    27. 27. Footnotes contin.8 US Treasury Department data: China’s holdings reached US$1,164.3bn end 1H20129 MOFCOM officially disagrees with these figures, as they are based on differentmeasurement methods10 People’s Bank of China, financial statistical report of 1st quarter 2012 A Capital Dragon Index, 2011 Full Year, How fast is China Globalizing: Tracking Chinese11Outbound Investments, & 1Q201212 The Economic Times, China’s outbound investment touch $21.4 bn in Q1 201213 KPMG, 毕马威中国经济全球化观察, 2012 年第二季度14 Stratfor Global Intelligence, Chinese Investment Offers in Africa, 15 August 201215 Rhodium Group, China Invests in Europe – Patterns, Impacts and Policy Implications The figure refers to investments by 私营企业 accoridng to MOFCOM, NBS, SAFE, 201116Statistical Bulletin of Chinas Outward Foreign Direct Investment 27
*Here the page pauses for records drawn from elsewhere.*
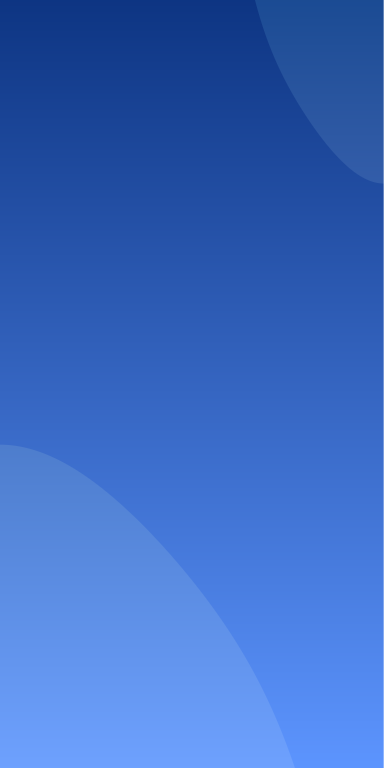
Write a WebGL 2 fragment shader that draws this background.

```glsl
#version 300 es
precision highp float;

uniform vec2 u_resolution;
out vec4 fragColor;

// Vertical backdrop
const vec3 SKY_TOP = vec3(0.052, 0.207, 0.512);
const vec3 SKY_BOTTOM = vec3(0.362, 0.582, 0.996);

// Lower left hill: extent as a fraction of the canvas
const vec2 HILL_SIZE = vec2(0.768, 0.421);
const vec3 HILL_TINT_LOW = vec3(0.95, 1.0, 1.0);
const vec3 HILL_TINT_HIGH = vec3(0.86, 1.0, 0.88);
const float HILL_ALPHA = 0.115;

// Upper right drop, hanging from the top edge
const vec2 DROP_SIZE = vec2(0.336, 0.239);
const vec3 DROP_TINT_TOP = vec3(0.40, 0.78, 0.95);
const vec3 DROP_TINT_TIP = vec3(0.86, 0.98, 1.0);
const float DROP_ALPHA_TOP = 0.15;
const float DROP_ALPHA_TIP = 0.10;

// Faint pale hairline along the right edge
const float RIM_WIDTH = 0.00088;
const vec3 RIM_COLOR = vec3(0.96, 0.98, 1.0);

// Shared outline: rounded crest, straighter flank, steep foot
float crestFall(float x) {
    return x * x * (1.3 - 0.5 * x + 0.2 * pow(x, 6.0));
}

// Antialiased coverage below the crest; p spans 0..1 over the shape
float moundMask(vec2 p) {
    float inside = 1.0 - crestFall(p.x) - p.y;
    float slope = length(vec2(dFdx(inside), dFdy(inside)));
    return clamp(0.5 + inside / max(slope, 1e-5), 0.0, 1.0);
}

void main() {
    vec2 uv = gl_FragCoord.xy / u_resolution;
    vec3 color = mix(SKY_BOTTOM, SKY_TOP, uv.y);

    // Hill rising from the lower left corner
    vec2 hill = uv / HILL_SIZE;
    vec3 hillTint = mix(HILL_TINT_LOW, HILL_TINT_HIGH, clamp(hill.y, 0.0, 1.0));
    color = mix(color, hillTint, HILL_ALPHA * moundMask(hill));

    // The same outline turned half around in the upper right corner
    vec2 drop = (1.0 - uv) / DROP_SIZE;
    float tip = clamp(drop.y, 0.0, 1.0);
    vec3 dropTint = mix(DROP_TINT_TOP, DROP_TINT_TIP, tip);
    float dropAlpha = mix(DROP_ALPHA_TOP, DROP_ALPHA_TIP, tip);
    color = mix(color, dropTint, dropAlpha * moundMask(drop));

    // Hairline, weighted by how much of the pixel it covers
    float rim = (uv.x - 1.0 + RIM_WIDTH) * u_resolution.x + 0.5;
    color = mix(color, RIM_COLOR, clamp(rim, 0.0, 1.0));

    fragColor = vec4(color, 1.0);
}
```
    28. 28. Other referencesUS-China Economic & Security Review Commission, Going Out: An Overview of China’s OutwardForeign Direct Investment, 30 March 2011Economist Intelligence Unit (EIU), A Brave New World, March 2010PwC, China outbound M&A deal activity powers ahead, 15 August 2011PwC, China Opportunities: As a market and as an investor, June 2010MOFCOM, NBS, SAFE, 2009 and 2010 Statistical Bulletin of Chinas Outward Foreign Direct InvestmentThe Heritage Foundation, Chinese Outward Investment: More Opportunity than Danger, 13 July 2011The Heritage Foundation, Derek Scissors, Chinese State-Owned Enterprises and U.S.–China EconomicRelations , 1 April 2011Asia Society’s special report, An American Open Door? Maximizing the Benefits of Chinese ForeignDirect Investment, May 2011Deloitte, Borderless, boundless, 2011US-China Economic & Security Review Commission, Backgrounder: China’s 12th Five-Year Plan, 24 June2011APCO, China’s 12th Five-Year Plan, 10 December 2010McKinsey&Company, What China’s five-year plan means for business, July 2011EIU, China’s 12th Five-Year Plan or how to turn an oil tanker round, January 2011 28
    29. 29. Thank YouRicardo FerrerCEO, Asian Horizon Ltd.www.asianhorizonltd.comShanghai, 2013